What you should do:
Gather each line in the entries that includes the string "blue".

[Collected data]
'''

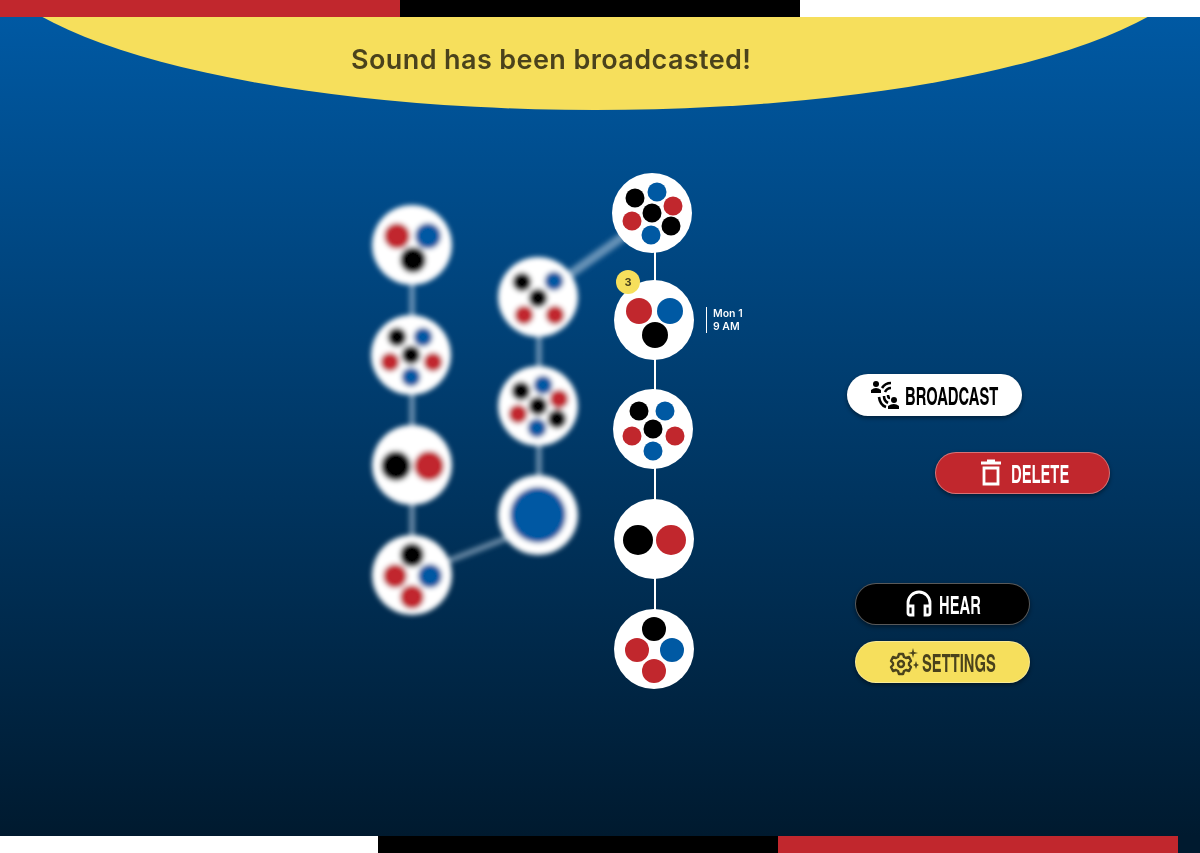
<!DOCTYPE html>
<html lang="en">
<head>
<meta charset="utf-8">
<title>Sound broadcast</title>
<style>
:root {
  --red: #c1272d;
  --black: #000;
  --white: #fff;
  --blue: #0059a3;
  --night: #001a2f;
  --yellow: #f6df5c;
  --olive: #4a421c;
}
* { box-sizing: border-box; margin: 0; padding: 0; }
body {
  width: 1200px; height: 853px; overflow: hidden;
  display: grid; grid-template-rows: 17px 819px 17px;
  background: var(--night);
  font-family: Inter, "Open Sans", sans-serif;
}
.stripe { display: flex; }
.stripe span { width: 400px; }
.stripe-bottom span:first-child { width: 378px; }
.red { background: var(--red); }
.black { background: var(--black); }
.white { background: var(--white); }
.stage {
  position: relative;
  background: linear-gradient(#0059a3, #001a2f);
}
.banner {
  position: relative;
  height: 93px; padding: 25px 0 0 351px;
  background: var(--yellow);
  clip-path: ellipse(614px 165px at 595px -72px);
}
.banner h1 {
  width: 408px;
  font-size: 27px; line-height: 36px; font-weight: 600;
  letter-spacing: .4px; white-space: nowrap;
  color: var(--olive);
}
.timeline { position: absolute; left: 0; top: 0; width: 1200px; height: 819px; }
.fill-black { fill: var(--black); }
.fill-red { fill: var(--red); }
.fill-blue { fill: var(--blue); }
.badge {
  position: absolute; left: 616px; top: 253px;
  width: 24px; height: 24px; border-radius: 50%;
  display: flex; align-items: center; justify-content: center;
  background: var(--yellow); color: var(--olive);
  font-size: 11px; font-weight: 700;
}
.schedule {
  position: absolute; left: 706px; top: 290px;
  height: 26px; padding-left: 6px;
  border-left: 1px solid var(--white);
  color: var(--white); white-space: nowrap;
  font-size: 10.5px; line-height: 13px; font-weight: 600;
}
.actions {
  position: relative;
  display: flex; flex-direction: column;
  width: 262px; margin: 264px 0 0 847px;
}
.button {
  display: flex; align-items: center; justify-content: center; gap: 5px;
  width: 175px; height: 42px; border-radius: 21px;
  border: 1px solid rgba(255, 255, 255, .35);
  box-shadow: 0 2px 4px rgba(0, 0, 0, .45);
  text-decoration: none;
}
.button svg { width: 30px; height: 30px; flex: none; }
.button span {
  font: bold 25px/30px "TeX Gyre Heros Cn", "Liberation Sans", sans-serif;
  white-space: nowrap;
  transform: scaleX(.72); transform-origin: 0 50%;
}
.broadcast { background: var(--white); color: var(--black); }
.broadcast span { width: 94px; }
.delete { background: var(--red); color: var(--white); margin: 36px 0 0 88px; }
.delete span { width: 58px; }
.hear { background: var(--black); color: var(--white); margin: 89px 0 0 8px; }
.hear span { width: 42px; }
.settings { background: var(--yellow); color: var(--olive); margin: 16px 0 0 8px; }
.settings span { width: 75px; }
.settings svg { margin-right: -2px; }
</style>
</head>
<body>
<header class="stripe"><span class="red"></span><span class="black"></span><span class="white"></span></header>

<main class="stage">
  <svg class="timeline" viewBox="0 17 1200 819" role="img" aria-label="Timeline of sounds, earlier columns out of focus">
    <defs>
      <filter id="soft" x="340" y="170" width="320" height="480" filterUnits="userSpaceOnUse">
        <feGaussianBlur stdDeviation="2.8"/>
      </filter>
      <circle id="disc" r="40" fill="#fff"/>
      <circle id="small" r="9.5"/>
      <circle id="medium" r="13"/>
      <circle id="large" r="15"/>
      <g id="seven">
        <use href="#disc"/>
        <g class="fill-black"><use href="#small" x="-17" y="-15"/><use href="#small"/><use href="#small" x="19" y="13"/></g>
        <g class="fill-blue"><use href="#small" x="5" y="-21"/><use href="#small" x="-1" y="22"/></g>
        <g class="fill-red"><use href="#small" x="21" y="-7"/><use href="#small" x="-20" y="8"/></g>
      </g>
      <g id="six">
        <use href="#disc"/>
        <g class="fill-black"><use href="#small" x="-14" y="-18"/><use href="#small"/></g>
        <g class="fill-blue"><use href="#small" x="12" y="-18"/><use href="#small" y="22"/></g>
        <g class="fill-red"><use href="#small" x="-21" y="7"/><use href="#small" x="22" y="7"/></g>
      </g>
      <g id="five">
        <use href="#disc"/>
        <g class="fill-black"><use href="#small" x="-16" y="-15"/><use href="#small" y="1"/></g>
        <use href="#small" x="16" y="-16" class="fill-blue"/>
        <g class="fill-red"><use href="#small" x="-14" y="18"/><use href="#small" x="17" y="18"/></g>
      </g>
      <g id="diamond">
        <use href="#disc"/>
        <circle class="fill-black" cy="-20" r="12"/>
        <circle class="fill-red" cx="-17" cy="1" r="12"/>
        <circle class="fill-blue" cx="18" cy="1" r="12"/>
        <circle class="fill-red" cy="22" r="12"/>
      </g>
      <g id="trio">
        <use href="#disc"/>
        <use href="#medium" x="-15" y="-9" class="fill-red"/>
        <use href="#medium" x="16" y="-9" class="fill-blue"/>
        <use href="#medium" x="1" y="15" class="fill-black"/>
      </g>
      <g id="duo">
        <use href="#disc"/>
        <use href="#large" x="-16" y="1" class="fill-black"/>
        <use href="#large" x="17" y="1" class="fill-red"/>
      </g>
      <g id="solo">
        <use href="#disc"/>
        <circle class="fill-blue" r="28"/>
      </g>
    </defs>

    <g filter="url(#soft)">
      <g stroke="#c9dcec" stroke-width="6" opacity=".5">
        <line x1="412" y1="245" x2="412" y2="575"/>
        <line x1="539" y1="297" x2="539" y2="515"/>
        <line x1="412" y1="575" x2="538" y2="526"/>
        <line x1="538" y1="297" x2="638" y2="226" stroke-width="9"/>
      </g>
      <use href="#trio" x="412" y="245"/>
      <use href="#six" x="411" y="355"/>
      <use href="#duo" x="412" y="465"/>
      <use href="#diamond" x="412" y="575"/>
      <use href="#five" x="538" y="297"/>
      <use href="#seven" x="538" y="406"/>
      <use href="#solo" x="538" y="515"/>
    </g>

    <line x1="655" y1="213" x2="655" y2="649" stroke="#fff" stroke-width="2"/>
    <use href="#seven" x="652" y="213"/>
    <use href="#trio" x="654" y="320"/>
    <use href="#six" x="653" y="429"/>
    <use href="#duo" x="654" y="539"/>
    <use href="#diamond" x="654" y="649"/>
  </svg>

  <div class="banner"><h1>Sound has been broadcasted!</h1></div>
  <span class="badge">3</span>
  <p class="schedule">Mon 1<br>9 AM</p>

  <nav class="actions">
    <a class="button broadcast" href="#">
      <svg viewBox="0 0 30 30" fill="currentColor" aria-hidden="true">
        <circle cx="6" cy="4" r="3"/>
        <path d="M1 13V10Q6 6 11 10V13Z"/>
        <circle cx="24" cy="20" r="3"/>
        <path d="M18 29V26Q24 22 29 26V29Z"/>
        <g fill="none" stroke="currentColor" stroke-width="2.6">
          <path d="M12 8Q15 3 21 3M15 12Q17 8 21 8M9 17Q10 25 16 27M14 16Q14 21 18 23M18 15Q18 18 20 18"/>
        </g>
      </svg>
      <span>BROADCAST</span>
    </a>
    <a class="button delete" href="#">
      <svg viewBox="0 0 30 30" fill="none" stroke="currentColor" stroke-width="2.8" aria-hidden="true">
        <path d="M5 5H25M11 3H19M8 10V26H22V10Z"/>
      </svg>
      <span>DELETE</span>
    </a>
    <a class="button hear" href="#">
      <svg viewBox="0 0 30 30" fill="none" stroke="currentColor" stroke-width="2.8" aria-hidden="true">
        <path d="M4 18V14A11 11 0 0 1 26 14V18M4 17H9V26H6Q4 26 4 24ZM26 17H21V26H24Q26 26 26 24Z"/>
      </svg>
      <span>HEAR</span>
    </a>
    <a class="button settings" href="#">
      <svg viewBox="0 0 30 30" fill="none" stroke="currentColor" stroke-width="2.4" aria-hidden="true">
        <path stroke-linejoin="round" d="M10 7H14L15 10L17 11L20 10L22 14L20 16V18L22 20L20 24L17 23L15 24L14 27H10L9 24L7 23L4 24L2 20L4 18V16L2 14L4 10L7 11L9 10Z"/>
        <circle cx="12" cy="17" r="3"/>
        <g fill="currentColor" stroke="none">
          <path d="M24 1L25 5L29 6L25 7L24 11L23 7L19 6L23 5Z"/>
          <path d="M27 14L28 17L30 18L28 19L27 22L26 19L24 18L26 17Z"/>
        </g>
      </svg>
      <span>SETTINGS</span>
    </a>
  </nav>
</main>

<footer class="stripe stripe-bottom"><span class="white"></span><span class="black"></span><span class="red"></span></footer>
</body>
</html>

'''

Task response:
  --blue: #0059a3;
.fill-blue { fill: var(--blue); }
        <g class="fill-blue"><use href="#small" x="5" y="-21"/><use href="#small" x="-1" y="22"/></g>
        <g class="fill-blue"><use href="#small" x="12" y="-18"/><use href="#small" y="22"/></g>
        <use href="#small" x="16" y="-16" class="fill-blue"/>
        <circle class="fill-blue" cx="18" cy="1" r="12"/>
        <use href="#medium" x="16" y="-9" class="fill-blue"/>
        <circle class="fill-blue" r="28"/>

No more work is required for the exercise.